Letter (paraphrased) submitted to Science magazine on responding to science-denying political extremists in our science classrooms
The improper and undue influence of science-denying extremists in our public school science classes is due to the abdication by us scientists of our rightful roles as experts in all matters dealing with science. We are the experts in science, not political extremists. It is up to us to decide what constitutes the commonly accepted scientific positions on evolution and climate change and whether or not there are any valid scientific alternatives to these well-established, proven theories. I suggest we do this simply by polling the long-established members of the scientific societies that deal with these questions, which would be FASEB for evolution and the American Physical Society for climate change, and adopting positions that receive more support by more than 90% of the members. In addition, school administrators should not abdicate their responsibilities for enforcing decorous behavior at public meetings on these questions so as to prohibit any harassment and intimidation of school teachers and scientists by political extremists. Finally, steps should also be taken to prevent any attempted stealth takeovers of scientific societies by these extremists by the proper rigorous enforcement of credentials requirements and by requiring evidence of adherence to objective scientific principles in prior investigations by applicants for membership
Eric A. Stone, PhD
Professor of Psychiatry and Pharmacology
New York University School of Medicine
"...by requiring evidence of adherence to objective scientific principles..."
Who is going to verify this? Creationist will claim that there is a bias against them. Or they would
want "scientists" who support intelligent design on a panel that reviews the "objective scientific principles". I am not sure what the requirements are for the American Physical Society,
but I doubt if creationists could gather enough people with Physics Ph.D. to take
over more than 10% of the membership.

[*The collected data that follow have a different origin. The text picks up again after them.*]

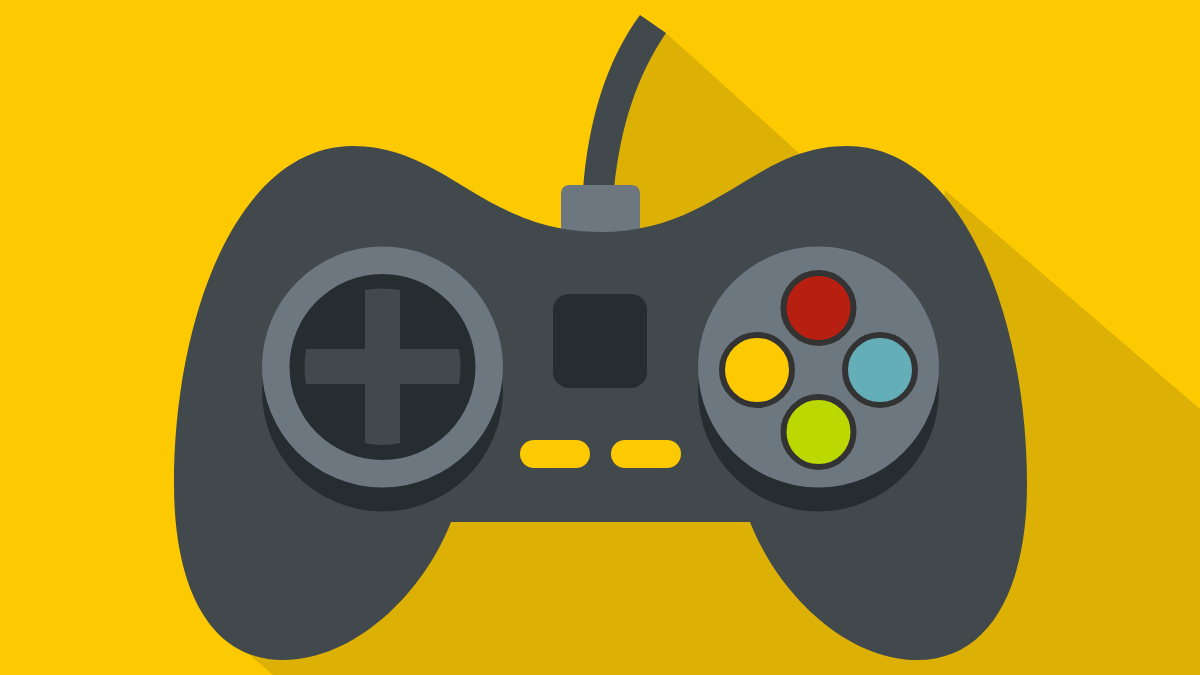
<!DOCTYPE html>
<html lang="en">
<head>
<meta charset="utf-8">
<title>Game controller illustration</title>
<style>
  :root {
    --yellow: #fdca01;
    --shadow: #dcb004;
    --body: #41494c;
    --dark: #262d30;
    --steel: #6c7780;
    --rim: #333333;
    --red: #b71f10;
    --blue: #64aeb8;
    --green: #bbd800;
  }
  html, body { margin: 0; width: 1200px; height: 675px; overflow: hidden; background: var(--yellow); }
  svg { display: block; }
  .shadow { fill: var(--shadow); }
  .body { fill: var(--body); }
  .dark { fill: var(--dark); }
  .steel { fill: var(--steel); }
  .pill { fill: var(--yellow); }
  .action circle { stroke: var(--rim); stroke-width: 6; }
  .red { fill: var(--red); }
  .yellow { fill: var(--yellow); }
  .blue { fill: var(--blue); }
  .green { fill: var(--green); }
</style>
</head>
<body>
<svg width="1200" height="675" viewBox="0 0 1200 675" role="img" aria-label="Wired game controller with a long shadow on yellow">
  <defs>
    <g id="dial">
      <circle class="dark" cy="24" r="120.5"/>
      <circle class="steel" r="120.5"/>
    </g>
  </defs>

  <g class="shadow">
    <path d="M666 33 L800 154 L760 250 H600 V185 H614 C620 127 637 76 666 33Z"/>
    <path d="M945 190 L1200 409 V675 H273 L249 654 L400 510 H900Z"/>
  </g>

  <path class="body" d="M640 15 L666 33 C637 76 620 127 614 190 H583 C588 122 606 61 640 15Z"/>
  <path class="steel" d="M561 240 V194 Q561 185 570 185 H631 Q640 185 640 194 V240Z"/>

  <path class="body" d="M353 146 C446 146 484 232 600 232 C716 232 754 146 847 146 C962 146 1027 316 1027 484 C1027 590 989 660 917 660 C848 660 779 596 750 522 H451 C422 596 353 660 283 660 C211 660 174 590 174 484 C174 316 238 146 353 146Z"/>

  <g class="direction-pad">
    <use href="#dial" x="382.5" y="367"/>
    <circle class="dark" cx="382.5" cy="367" r="93"/>
    <path class="body" d="M365 290 Q382 287 400 290 V349 H459 Q462 367 459 384 H400 V443 Q382 447 365 443 V384 H306 Q303 367 306 349 H365Z"/>
  </g>

  <rect class="dark" x="553" y="294" width="94" height="94" rx="16"/>
  <rect class="pill" x="520" y="440" width="70" height="28" rx="14"/>
  <rect class="pill" x="611" y="440" width="70" height="28" rx="14"/>

  <g class="action-pad">
    <use href="#dial" x="818.5" y="367"/>
    <g class="action">
      <circle class="red" cx="818.5" cy="308" r="35"/>
      <circle class="yellow" cx="757" cy="370" r="35"/>
      <circle class="blue" cx="880" cy="370" r="35"/>
      <circle class="green" cx="818.5" cy="432" r="35"/>
    </g>
  </g>
</svg>
</body>
</html>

Perhaps, instead of the American Physical Society, one should consult the members of the
National Academy of Science.
Anyway, good luck with reasoning with the unreasonable.